So, eggs… I love breakfast. Even after four years of running a bed and breakfast, I still love breakfast. So I was excited to write this blog post. I knew it would be perfect to share on national egg day, or breakfast day, or some other perfectly bizarre holiday that I seem to love to celebrate. I missed it. June 3rd, people. June 3rd is National Egg Day – oddly enough, no Frittata Day. So, instead of sitting on this blog post and our recipe for a year, we’re just going to post it. We’re crazy like that.
Now back to eggs. If you’ve visited Sugar Tree Inn before, then you know that eggs are a staple on our breakfast menu. Can you really have a full, country breakfast without eggs? The first year we were here we, and by we, I mean Russ because he is the Inn cook, perfected the made-to-order egg: scrambled, fried over easy, fried medium, a poached every now and then. He got the timing and cooking down to a science.
As one can imagine, cooking eggs every morning can get a little monotonous so we ventured off into the world of frittatas, basically a crustless quiche. We were looking for a breakfast that kept with our rustic country theme was easily scalable and didn’t require too much prep time because, I’m going to throw another truth out there, Russ is the only one on kitchen duty at the Lodge until much closer to serving time. He preps breakfast for our lovely guests, while I am over at our house wrangling, dressing, brushing, and attempting to feed our two lovely children.
Russ started making frittatas the first year we were here. We found it was a good way to use up leftover salsa or veggies and we always seem to have shredded cheese on hand. Shredded cheese is another staple item. So by the second year, he dove into the science of frittatas cast iron skillet in hand.
After a few more months of practice and perfecting, he had the art of his frittata down and was looking for more. As we entered our busy hiking season, we once again looked for breakfasts that were easily scalable and time efficient and we stumbled across frittata cups or egg cups or whatever you want to call them. I’m not really sure what to call them because one way sounds snooty and another way sounds like ketchup belongs on them. Still working on that mystery.
So, the egg cups have the advantage of being very scalable AND diverse, which is a huge bonus in my book. You make your frittata base, then you add the different toppings, which is perfect when we have large weekends and we are serving a buffet. We make some cups with cheese, some with meat and cheese, and maybe even some with salsa.
Enough rambling. We wanted to share our recipe for frittatas/frittata cups with you. It is a great arsenal to have in your lineup if you have guests or you’re entertaining family. It looks very impressive. But if you know us, you know we’re not fussy people, so it stands to reason that our cooking style would also be non-fussy.

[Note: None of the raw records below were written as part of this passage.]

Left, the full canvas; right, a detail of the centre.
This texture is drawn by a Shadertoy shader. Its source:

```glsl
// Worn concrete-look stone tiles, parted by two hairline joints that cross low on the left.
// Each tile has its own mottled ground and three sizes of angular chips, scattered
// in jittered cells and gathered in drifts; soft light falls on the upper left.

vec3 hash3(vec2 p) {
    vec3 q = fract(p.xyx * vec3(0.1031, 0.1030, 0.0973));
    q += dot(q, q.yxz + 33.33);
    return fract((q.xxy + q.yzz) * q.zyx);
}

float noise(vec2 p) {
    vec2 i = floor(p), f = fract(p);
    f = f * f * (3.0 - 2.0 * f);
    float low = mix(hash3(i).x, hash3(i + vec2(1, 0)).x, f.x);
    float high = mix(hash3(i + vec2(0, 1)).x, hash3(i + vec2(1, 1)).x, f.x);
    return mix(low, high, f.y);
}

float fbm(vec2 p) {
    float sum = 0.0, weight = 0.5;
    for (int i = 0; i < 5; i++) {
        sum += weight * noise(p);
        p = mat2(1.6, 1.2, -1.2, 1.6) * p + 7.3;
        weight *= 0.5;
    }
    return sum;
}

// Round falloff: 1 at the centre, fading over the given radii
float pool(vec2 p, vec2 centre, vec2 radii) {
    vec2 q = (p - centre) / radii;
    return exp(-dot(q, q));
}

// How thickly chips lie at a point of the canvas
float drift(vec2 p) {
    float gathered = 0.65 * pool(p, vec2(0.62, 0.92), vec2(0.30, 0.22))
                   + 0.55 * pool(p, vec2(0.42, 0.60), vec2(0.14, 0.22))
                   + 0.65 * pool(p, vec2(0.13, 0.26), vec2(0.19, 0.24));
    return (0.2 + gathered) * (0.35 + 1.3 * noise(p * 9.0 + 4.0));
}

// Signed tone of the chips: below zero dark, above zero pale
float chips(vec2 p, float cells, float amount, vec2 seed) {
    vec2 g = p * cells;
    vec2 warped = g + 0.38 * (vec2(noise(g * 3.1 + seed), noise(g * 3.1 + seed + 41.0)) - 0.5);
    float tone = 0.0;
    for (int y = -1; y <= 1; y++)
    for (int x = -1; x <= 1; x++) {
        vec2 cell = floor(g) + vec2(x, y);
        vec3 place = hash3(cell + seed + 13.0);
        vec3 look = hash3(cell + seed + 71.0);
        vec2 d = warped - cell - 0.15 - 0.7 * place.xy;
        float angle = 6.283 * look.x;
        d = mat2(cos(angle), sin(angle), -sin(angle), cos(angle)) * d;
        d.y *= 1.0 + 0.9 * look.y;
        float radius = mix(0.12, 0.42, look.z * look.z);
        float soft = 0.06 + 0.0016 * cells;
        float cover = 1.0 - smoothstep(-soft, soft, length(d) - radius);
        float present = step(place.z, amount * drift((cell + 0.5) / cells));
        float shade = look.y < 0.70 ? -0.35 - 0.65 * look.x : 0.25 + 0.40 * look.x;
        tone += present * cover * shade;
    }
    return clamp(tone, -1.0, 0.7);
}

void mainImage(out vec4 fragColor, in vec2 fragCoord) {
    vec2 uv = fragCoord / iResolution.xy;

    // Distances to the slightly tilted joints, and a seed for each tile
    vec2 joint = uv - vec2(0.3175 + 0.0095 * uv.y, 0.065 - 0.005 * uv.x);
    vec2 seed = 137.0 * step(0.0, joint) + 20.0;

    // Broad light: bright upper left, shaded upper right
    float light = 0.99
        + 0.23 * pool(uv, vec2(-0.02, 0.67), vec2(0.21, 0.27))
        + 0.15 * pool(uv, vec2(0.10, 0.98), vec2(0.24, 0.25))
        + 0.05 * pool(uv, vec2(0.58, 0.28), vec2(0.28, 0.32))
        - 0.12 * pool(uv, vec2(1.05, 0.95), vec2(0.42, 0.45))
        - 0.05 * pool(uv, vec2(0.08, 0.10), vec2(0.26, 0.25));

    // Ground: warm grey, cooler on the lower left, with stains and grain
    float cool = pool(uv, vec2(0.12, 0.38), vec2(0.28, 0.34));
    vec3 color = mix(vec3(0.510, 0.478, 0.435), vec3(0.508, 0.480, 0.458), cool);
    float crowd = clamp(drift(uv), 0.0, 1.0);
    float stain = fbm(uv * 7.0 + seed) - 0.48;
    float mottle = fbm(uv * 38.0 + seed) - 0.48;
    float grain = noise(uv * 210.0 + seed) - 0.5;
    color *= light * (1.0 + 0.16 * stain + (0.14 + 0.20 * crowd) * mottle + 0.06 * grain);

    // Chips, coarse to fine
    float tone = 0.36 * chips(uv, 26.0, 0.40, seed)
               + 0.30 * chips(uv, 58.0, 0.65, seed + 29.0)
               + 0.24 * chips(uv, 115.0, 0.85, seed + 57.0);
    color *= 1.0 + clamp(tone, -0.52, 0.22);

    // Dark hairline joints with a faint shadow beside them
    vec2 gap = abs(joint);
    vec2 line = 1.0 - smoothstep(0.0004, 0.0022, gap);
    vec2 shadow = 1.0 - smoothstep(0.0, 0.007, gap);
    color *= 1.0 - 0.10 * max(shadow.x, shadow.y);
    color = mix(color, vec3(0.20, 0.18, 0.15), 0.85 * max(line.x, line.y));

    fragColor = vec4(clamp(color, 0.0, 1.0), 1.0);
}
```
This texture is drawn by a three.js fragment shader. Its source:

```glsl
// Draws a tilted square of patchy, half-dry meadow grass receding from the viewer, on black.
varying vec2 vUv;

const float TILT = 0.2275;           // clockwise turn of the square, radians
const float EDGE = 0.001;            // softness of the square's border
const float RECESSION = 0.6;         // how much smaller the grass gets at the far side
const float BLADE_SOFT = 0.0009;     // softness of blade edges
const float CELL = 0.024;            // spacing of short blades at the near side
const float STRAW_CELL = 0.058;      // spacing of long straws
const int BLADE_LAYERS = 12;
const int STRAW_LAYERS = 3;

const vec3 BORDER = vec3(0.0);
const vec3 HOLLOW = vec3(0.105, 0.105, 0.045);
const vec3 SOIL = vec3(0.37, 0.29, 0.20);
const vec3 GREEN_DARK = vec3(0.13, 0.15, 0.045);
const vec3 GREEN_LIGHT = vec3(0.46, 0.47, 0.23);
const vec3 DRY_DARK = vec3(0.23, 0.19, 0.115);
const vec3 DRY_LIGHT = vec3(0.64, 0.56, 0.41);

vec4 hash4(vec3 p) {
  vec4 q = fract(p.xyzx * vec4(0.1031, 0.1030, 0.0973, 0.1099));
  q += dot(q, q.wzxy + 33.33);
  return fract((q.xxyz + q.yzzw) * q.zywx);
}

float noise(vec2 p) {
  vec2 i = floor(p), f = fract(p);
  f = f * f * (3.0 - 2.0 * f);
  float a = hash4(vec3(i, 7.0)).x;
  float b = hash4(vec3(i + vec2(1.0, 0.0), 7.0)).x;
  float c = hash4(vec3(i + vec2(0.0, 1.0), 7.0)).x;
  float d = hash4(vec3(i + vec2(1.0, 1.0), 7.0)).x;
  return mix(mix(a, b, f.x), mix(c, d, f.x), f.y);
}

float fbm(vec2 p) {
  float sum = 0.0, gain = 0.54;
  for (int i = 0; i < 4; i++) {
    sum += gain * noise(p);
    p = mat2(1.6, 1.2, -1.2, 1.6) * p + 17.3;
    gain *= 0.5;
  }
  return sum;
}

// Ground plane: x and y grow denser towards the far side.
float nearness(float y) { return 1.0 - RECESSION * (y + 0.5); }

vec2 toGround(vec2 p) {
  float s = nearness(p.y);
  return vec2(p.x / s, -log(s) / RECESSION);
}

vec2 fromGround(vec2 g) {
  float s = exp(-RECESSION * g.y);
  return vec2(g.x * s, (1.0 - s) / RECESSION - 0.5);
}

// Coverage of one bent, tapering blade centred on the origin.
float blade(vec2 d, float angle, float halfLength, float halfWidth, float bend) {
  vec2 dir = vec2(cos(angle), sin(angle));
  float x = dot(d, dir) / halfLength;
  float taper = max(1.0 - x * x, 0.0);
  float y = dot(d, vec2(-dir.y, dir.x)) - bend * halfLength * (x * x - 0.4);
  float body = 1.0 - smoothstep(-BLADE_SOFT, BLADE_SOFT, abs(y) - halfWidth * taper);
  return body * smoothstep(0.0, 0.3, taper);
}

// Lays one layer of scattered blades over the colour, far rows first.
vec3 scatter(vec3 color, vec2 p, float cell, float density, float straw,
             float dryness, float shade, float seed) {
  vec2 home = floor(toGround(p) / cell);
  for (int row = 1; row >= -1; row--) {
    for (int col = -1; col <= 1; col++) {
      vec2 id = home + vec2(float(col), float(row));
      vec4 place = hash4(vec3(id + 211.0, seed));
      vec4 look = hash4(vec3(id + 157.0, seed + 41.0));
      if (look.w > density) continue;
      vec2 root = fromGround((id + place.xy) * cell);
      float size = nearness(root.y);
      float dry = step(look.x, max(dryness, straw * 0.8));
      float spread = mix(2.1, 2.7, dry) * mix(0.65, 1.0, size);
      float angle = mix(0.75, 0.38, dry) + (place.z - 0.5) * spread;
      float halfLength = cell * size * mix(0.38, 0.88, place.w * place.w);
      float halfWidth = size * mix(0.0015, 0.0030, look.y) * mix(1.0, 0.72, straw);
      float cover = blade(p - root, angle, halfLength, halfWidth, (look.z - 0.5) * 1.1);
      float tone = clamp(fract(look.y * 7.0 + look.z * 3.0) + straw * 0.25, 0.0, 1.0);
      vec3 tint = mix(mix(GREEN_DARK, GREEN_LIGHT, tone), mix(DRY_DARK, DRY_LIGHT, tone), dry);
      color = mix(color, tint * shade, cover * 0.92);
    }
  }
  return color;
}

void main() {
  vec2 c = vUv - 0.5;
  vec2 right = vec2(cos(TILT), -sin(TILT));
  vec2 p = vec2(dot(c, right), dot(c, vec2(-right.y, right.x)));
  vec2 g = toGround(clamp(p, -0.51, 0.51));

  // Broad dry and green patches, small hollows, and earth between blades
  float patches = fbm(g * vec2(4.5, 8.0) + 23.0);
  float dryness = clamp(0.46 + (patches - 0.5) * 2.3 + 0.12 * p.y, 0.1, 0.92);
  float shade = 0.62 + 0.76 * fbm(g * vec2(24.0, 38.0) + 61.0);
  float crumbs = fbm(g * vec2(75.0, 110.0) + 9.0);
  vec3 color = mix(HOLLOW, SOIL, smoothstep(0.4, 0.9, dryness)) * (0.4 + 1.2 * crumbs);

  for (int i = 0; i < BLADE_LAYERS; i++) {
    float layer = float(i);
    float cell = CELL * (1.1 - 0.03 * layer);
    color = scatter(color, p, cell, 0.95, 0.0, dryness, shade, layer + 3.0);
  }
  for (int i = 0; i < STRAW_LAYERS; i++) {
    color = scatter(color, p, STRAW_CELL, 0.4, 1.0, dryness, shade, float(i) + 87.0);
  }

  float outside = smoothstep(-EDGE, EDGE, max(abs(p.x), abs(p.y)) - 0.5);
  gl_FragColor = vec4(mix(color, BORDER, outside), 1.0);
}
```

However, with that assurance, there is one small caveat. Like many recipes, sometimes technique is as important as ingredients. Russ has informed me this is so with frittatas. As a result, the instructions may seem a little anal but this is Russ’s best technique practice for frittatas. When you are cutting into your impressive, custardy egg dish, it will be worth it.
If you’ve stayed with us in the past, please let us know if you’ve had our frittata. Feel free to comment on your thoughts on a frittata, frittatas in general, or how your frittata turned out, if you tried our recipe. I would love to talk to you about it.
Well, until next time, we are looking forward to your stay!